1. RESOURCES FOR AFRICA’S DEVELOPMENT ARE DANGEROUSLY IN DECLINE
This year’s 2017 DATA Report shows that across aid, domestic revenues, and FDI combined, resources to support African countries’ development have dropped by 22% since 2012. Meanwhile, Africa’s population has increased by 14%.
2. GLOBAL AID REACHED AN ALL-TIME HIGH, BUT THE PROPORTION GOING TO THE POOREST COUNTRIES FELL
Global ODA reached an all-time high of $140.1 billion in 2016 – a 7.4% increase from 2015 in real terms. At the same time, aid is not being allocated to the countries where it is needed most. The share of aid to the poorest countries has continued to decline, from 32% of all aid going to least developed countries in 2013 to 28% in 2016, and the share of aid to Africa declined from 33% in 2015 to 32% in 2016.

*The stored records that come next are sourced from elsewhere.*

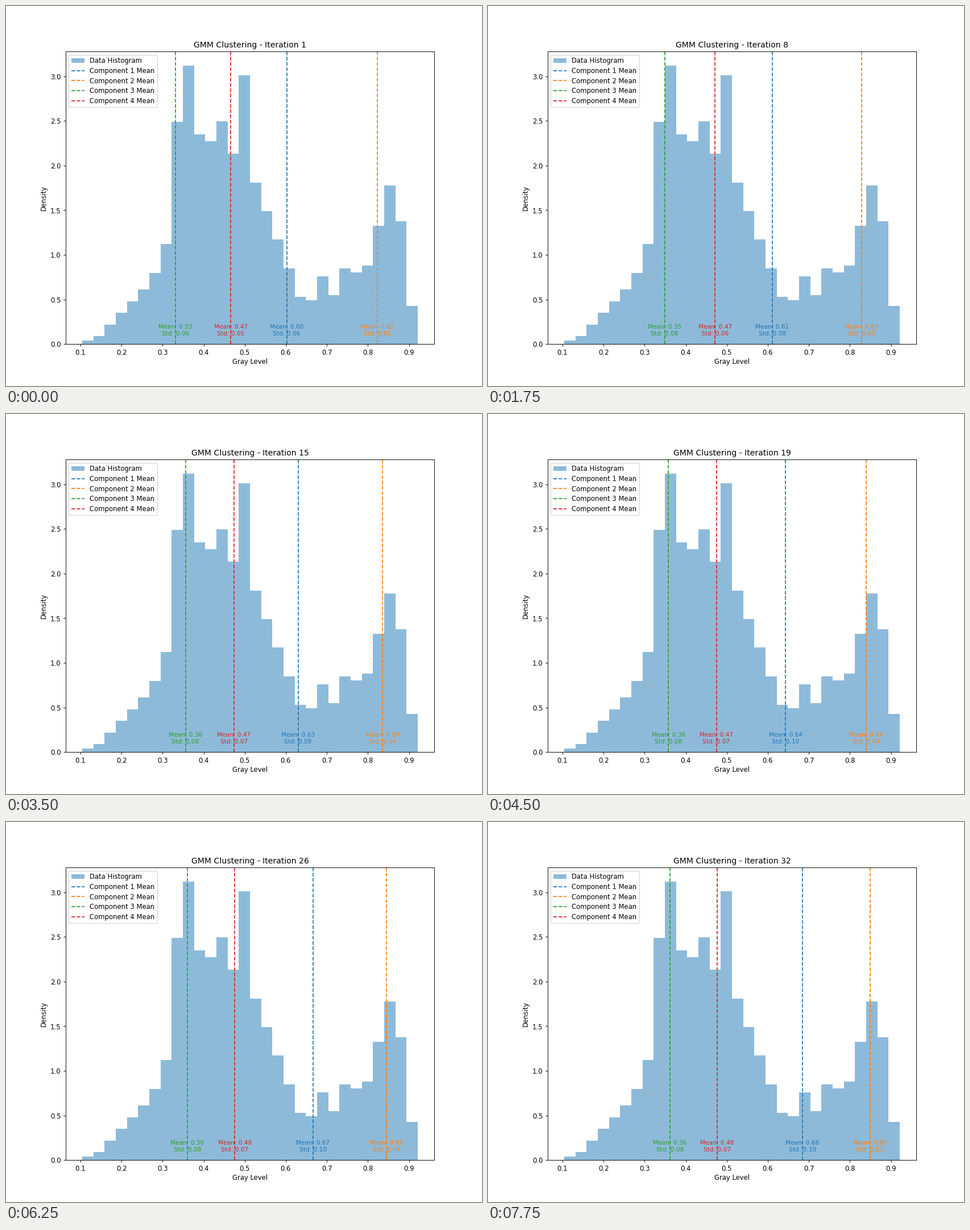
These frames come from a looping animation (837 px wide and 669 px high, 8 s). A matplotlib script:

```python
import numpy as np
import matplotlib.pyplot as plt
from matplotlib.animation import FuncAnimation

STEPS = 32
INTERVAL = 250
BINS = 30
LOW, HIGH = 0.1045, 0.9212
LABEL_Y = 0.157


def density():
    """Bar heights: straight trends between corner bars, plus lone spikes."""
    corners = {0: 0.04, 1: 0.09, 5: 0.61, 6: 0.80, 7: 1.12, 8: 2.49,
               13: 2.13, 15: 1.81, 19: 0.53, 20: 0.495, 25: 0.88,
               27: 1.775, 28: 1.377, 29: 0.43}
    spikes = {9: 0.702, 12: 0.29, 14: 1.04, 21: 0.19, 22: -0.10, 23: 0.12}
    heights = np.interp(np.arange(BINS), list(corners), list(corners.values()))
    for i, extra in spikes.items():
        heights[i] += extra
    return heights


def settle(start, span, pace, power=1.0):
    """Value at each iteration while it eases from start by up to span."""
    t = np.arange(STEPS) / pace
    return start + span * (1 - np.exp(-t**power))


# Colour, mean and deviation of each component
COMPONENTS = [
    ("tab:blue", settle(0.6022, 0.13, 30.9, 1.8), settle(0.063, 0.042, 10)),
    ("tab:orange", settle(0.8228, 0.036, 25.8, 1.3),
     settle(0.0545, -0.0273, 25.8, 1.3)),
    ("tab:green", settle(0.3315, 0.0325, 9.68, 0.85),
     settle(0.0643, 0.0215, 10)),
    ("tab:red", settle(0.466, 0.014, 18, 0.65), settle(0.054, 0.02, 10)),
]

fig, ax = plt.subplots(figsize=(10.001, 7.994), dpi=83.7)

edges = np.linspace(LOW, HIGH, BINS + 1)
centers = (edges[:-1] + edges[1:]) / 2
ax.hist(centers, bins=edges, weights=density(), alpha=0.5, color="tab:blue",
        label="Data Histogram")

lines, labels = [], []
for k, (color, mean, _) in enumerate(COMPONENTS, start=1):
    lines.append(ax.axvline(mean[0], color=color, linestyle="--",
                            label=f"Component {k} Mean"))
    labels.append(ax.text(mean[0], LABEL_Y, "", color=color, fontsize=9,
                          ha="center", va="center"))

ax.set_xlabel("Gray Level", labelpad=3)
ax.set_ylabel("Density")
title = ax.set_title("")
ax.legend(loc="upper left", labelspacing=0.4, borderpad=0.36)


def update(frame):
    title.set_text(f"GMM Clustering - Iteration {frame + 1}")
    for line, label, (_, mean, std) in zip(lines, labels, COMPONENTS):
        x = mean[frame]
        line.set_xdata([x, x])
        label.set_x(x)
        label.set_text(f"Mean: {x:.2f}\nStd: {std[frame]:.2f}")
    return [title, *lines, *labels]


anim = FuncAnimation(fig, update, frames=STEPS, interval=INTERVAL,
                     repeat=True, repeat_delay=0)
plt.show()
```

3. DOMESTIC REVENUES IN AFRICA HAVE PLUMMETED
The fall in commodity prices after 2013 resulted in a devastating 23.6% decrease (in current prices) in total domestic revenues in Africa between 2012 and 2015. Most African countries are also falling short on their commitments to invest their own resources in key areas such as health, education and agriculture, which are critical in the fight against extreme poverty.
4. FOREIGN DIRECT INVESTMENT IN AFRICA IS THE LOWEST OF ANY REGION
For every dollar of global FDI in 2016, just three cents went to Africa. Inflows to the continent have been volatile and unevenly distributed. Except for a few mostly resource-rich, countries, such as Angola, the vast majority of LDCs and fragile states struggle to attract investment. Just six countries—of which five are resource-rich—accounted for 75% of FDI inflows into all 42 African LDCs and/or fragile states in 2016.